  • The baying for blood of the ‘pitchfork mafia’ lynch mob on twitter and uninformed people in the USA generally.
  • The fact that once, in the 1994 World Cup, we banned an Italian player for 8 whole games after he deliberately smashed an opponent in the face with his elbow, breaking his nose, leaving him concussed and meaning that he lost over a pint of blood on the pitch; a punishment which gives precedent and a benchmark to this committee’s decision.

We would like to make the following points regarding this incident:

  • Firstly, this was a wholly unjustified, unwarranted and heinous act. There can be no excuses for biting an opponent during a game of football. I know it’s fairly commonplace in rugby, but this isn’t egg-chasing, is it?
  • Secondly, due to this incident, Mr Chiellini’s career is at an end. He will never be able to play football agai… what?… he did? Oh, apparently, he was able to get back up and play on immediately, but surely only once he’d mopped up all the blood off his shir… sorry? …no blood? oh… right.
    Anyway, the mental scars and the slight, rosy dimples on his shoulder will possibly haunt him forever. At least he can get them treated promptly and locally as he arrives back home in Italy with the rest of their squad later today.
  • Thirdly, we’ve had loads of correspondence from well-informed fans around the world, on Twitter and then on Facebook when they caught up with the news today, telling us that we must ban Mr Suarez from football for a season, two seasons, two years, and/or forever. We’ve also had a lot of people telling us that Qatar is a really stupid place to hold the 2022 World Cup, but we chose not to listen to them.

Herewith the sanctions imposed by the Disciplinary Committee:

THESE SANCTIONS ARE BROUGHT TO YOU BY THE TOURISM BUREAU OF QATAR.
“Qatar: it’s a great place to be. (Unless you’re a migrant worker trapped in a poorly-paying,
dangerous job and your passport has been taken by your employer.)”

  • Luis Suarez will be banned foreverever. And ever. Seriaas. He will never be allowed to play football again in any professional capacity. Or any unprofessional capacity. Neva, baas! It’s over!
    Nothing less than this will placate the baying hordes, and we need to placate them so that they continue to supply us with viewership and advertising revenue.

But wait… there’s more.

  • Luis Suarez will also not be allowed to watch any football and must wear a blindfold whenever he finds himself in any situation where he might reasonably expect to see a football.
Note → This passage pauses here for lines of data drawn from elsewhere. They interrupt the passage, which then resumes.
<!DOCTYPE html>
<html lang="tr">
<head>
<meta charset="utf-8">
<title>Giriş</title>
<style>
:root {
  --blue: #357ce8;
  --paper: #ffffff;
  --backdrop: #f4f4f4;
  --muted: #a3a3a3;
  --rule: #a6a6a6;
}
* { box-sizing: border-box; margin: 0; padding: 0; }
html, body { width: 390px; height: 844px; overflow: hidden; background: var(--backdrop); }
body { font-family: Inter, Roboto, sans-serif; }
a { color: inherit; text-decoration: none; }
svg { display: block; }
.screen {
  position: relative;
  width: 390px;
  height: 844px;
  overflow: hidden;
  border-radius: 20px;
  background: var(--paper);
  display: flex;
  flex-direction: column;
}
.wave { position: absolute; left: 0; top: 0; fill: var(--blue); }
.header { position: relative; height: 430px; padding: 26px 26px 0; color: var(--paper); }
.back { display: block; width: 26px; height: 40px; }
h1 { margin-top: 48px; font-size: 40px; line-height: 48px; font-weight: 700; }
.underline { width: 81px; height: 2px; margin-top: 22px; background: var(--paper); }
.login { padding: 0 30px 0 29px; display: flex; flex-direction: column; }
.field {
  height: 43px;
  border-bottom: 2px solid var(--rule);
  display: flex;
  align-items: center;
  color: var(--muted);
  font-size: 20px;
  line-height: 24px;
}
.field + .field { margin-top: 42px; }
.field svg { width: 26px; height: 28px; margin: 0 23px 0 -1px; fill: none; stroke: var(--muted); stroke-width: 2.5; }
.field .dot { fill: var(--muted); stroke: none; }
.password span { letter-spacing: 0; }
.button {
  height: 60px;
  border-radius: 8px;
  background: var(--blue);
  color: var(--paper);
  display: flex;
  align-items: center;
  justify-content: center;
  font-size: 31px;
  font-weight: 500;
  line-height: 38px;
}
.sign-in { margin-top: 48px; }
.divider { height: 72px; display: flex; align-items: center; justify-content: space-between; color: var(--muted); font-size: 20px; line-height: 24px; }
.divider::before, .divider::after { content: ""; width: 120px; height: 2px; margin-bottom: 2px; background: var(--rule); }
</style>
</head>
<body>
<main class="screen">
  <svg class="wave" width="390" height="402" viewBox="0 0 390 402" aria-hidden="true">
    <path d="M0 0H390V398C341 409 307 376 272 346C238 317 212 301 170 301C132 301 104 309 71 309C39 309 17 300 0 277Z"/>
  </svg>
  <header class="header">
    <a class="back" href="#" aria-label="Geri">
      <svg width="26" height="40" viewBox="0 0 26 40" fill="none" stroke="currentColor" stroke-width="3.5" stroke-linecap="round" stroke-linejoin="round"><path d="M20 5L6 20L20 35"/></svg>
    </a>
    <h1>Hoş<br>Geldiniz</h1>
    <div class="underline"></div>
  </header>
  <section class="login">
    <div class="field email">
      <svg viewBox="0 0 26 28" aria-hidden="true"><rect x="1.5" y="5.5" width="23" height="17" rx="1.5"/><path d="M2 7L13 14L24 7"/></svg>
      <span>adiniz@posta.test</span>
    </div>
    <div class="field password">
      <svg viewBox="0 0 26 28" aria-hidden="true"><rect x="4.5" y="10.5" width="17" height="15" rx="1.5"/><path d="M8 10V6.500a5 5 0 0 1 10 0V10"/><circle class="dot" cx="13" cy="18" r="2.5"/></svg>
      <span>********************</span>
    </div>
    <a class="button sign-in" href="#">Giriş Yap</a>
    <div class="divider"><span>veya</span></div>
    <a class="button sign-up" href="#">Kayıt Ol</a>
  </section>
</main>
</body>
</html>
Except while driving.
    No. Wait. Even while driving. All the time. All of it.
  • Luis Suarez’s family (including, but not limited to his mother, father, wife, sons, daughters, in-laws, uncles, aunties, cousins, second cousins, neighbours, real friends, facebook friends, plumbers, doctors, the sales assistant in Next in Liverpool who sold him that jumper, gardener and the air conditioning maintenance engineers who worked on his house during or before the time he purchased the property) will also be banned from playing football and – just in case – tennis and possibly golf, as well.
  • Luis Suarez’s cat to be declawed.
  • Anyone with the initials “LS” will also be banned from playing football. We have also received several requests from England fans to extend this ban to anyone with the initials “WR”, too. We are happy to do this.
  • Finally, the Uruguayan Football Association must pay for immediate dental work on their entire squad, so that they no longer pose an oral threat to opposition players. This work must be carried out before the 2-0 defeat that Mr Chen has arranged against Colombia on Saturday.
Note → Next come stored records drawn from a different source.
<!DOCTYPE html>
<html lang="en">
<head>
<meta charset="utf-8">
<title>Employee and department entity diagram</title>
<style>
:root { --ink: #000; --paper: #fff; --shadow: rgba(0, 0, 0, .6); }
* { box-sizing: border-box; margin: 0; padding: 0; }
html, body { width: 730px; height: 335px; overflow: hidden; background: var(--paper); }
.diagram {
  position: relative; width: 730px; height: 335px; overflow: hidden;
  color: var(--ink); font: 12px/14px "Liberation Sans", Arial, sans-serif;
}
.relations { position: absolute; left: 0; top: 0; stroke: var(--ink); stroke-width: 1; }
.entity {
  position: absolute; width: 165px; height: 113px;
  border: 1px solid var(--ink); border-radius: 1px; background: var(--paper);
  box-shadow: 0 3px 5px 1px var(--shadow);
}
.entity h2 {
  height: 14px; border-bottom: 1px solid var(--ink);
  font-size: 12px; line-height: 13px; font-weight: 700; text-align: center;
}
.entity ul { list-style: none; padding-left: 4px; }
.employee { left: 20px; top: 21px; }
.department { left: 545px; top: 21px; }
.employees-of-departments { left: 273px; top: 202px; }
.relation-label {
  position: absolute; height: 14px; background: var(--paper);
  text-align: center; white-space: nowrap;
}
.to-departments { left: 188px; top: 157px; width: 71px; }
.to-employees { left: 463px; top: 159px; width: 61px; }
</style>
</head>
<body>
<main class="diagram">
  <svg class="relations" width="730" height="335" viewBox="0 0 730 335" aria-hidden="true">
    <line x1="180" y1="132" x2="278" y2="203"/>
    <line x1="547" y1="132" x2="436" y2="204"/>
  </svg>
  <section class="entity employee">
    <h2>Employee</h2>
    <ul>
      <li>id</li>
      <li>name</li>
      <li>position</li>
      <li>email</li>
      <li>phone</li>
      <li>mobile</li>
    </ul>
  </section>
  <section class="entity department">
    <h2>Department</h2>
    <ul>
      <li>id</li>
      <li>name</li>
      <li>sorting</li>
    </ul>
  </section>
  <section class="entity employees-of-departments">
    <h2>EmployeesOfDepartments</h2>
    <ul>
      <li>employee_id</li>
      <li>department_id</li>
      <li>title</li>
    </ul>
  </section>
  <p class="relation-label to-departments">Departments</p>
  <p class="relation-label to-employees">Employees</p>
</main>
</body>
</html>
We believe that these sanctions, though harsh, are completely reasonable, especially when put into context. After all, we gave Zinedine Zidane a three game ban for his 2006 headbutt, Nigel De Jong got a whole yellow card for his chest-high, studs-up, karate-style lunge at Xabi Alonso in the 2010 final and we did absolutely fuck all about Diego Maradona’s 1986 ‘hand of god’ goal.

So a lifetime ban for everyone and everything seems completely reasonable here. It’ll make us ever so popular, too.
And it’ll take the heat off (LOLZ, no pun intended) that dodgy Qatar decision for a while.

That concludes this press conference. Sorry, we don’t have time for any awkward questions.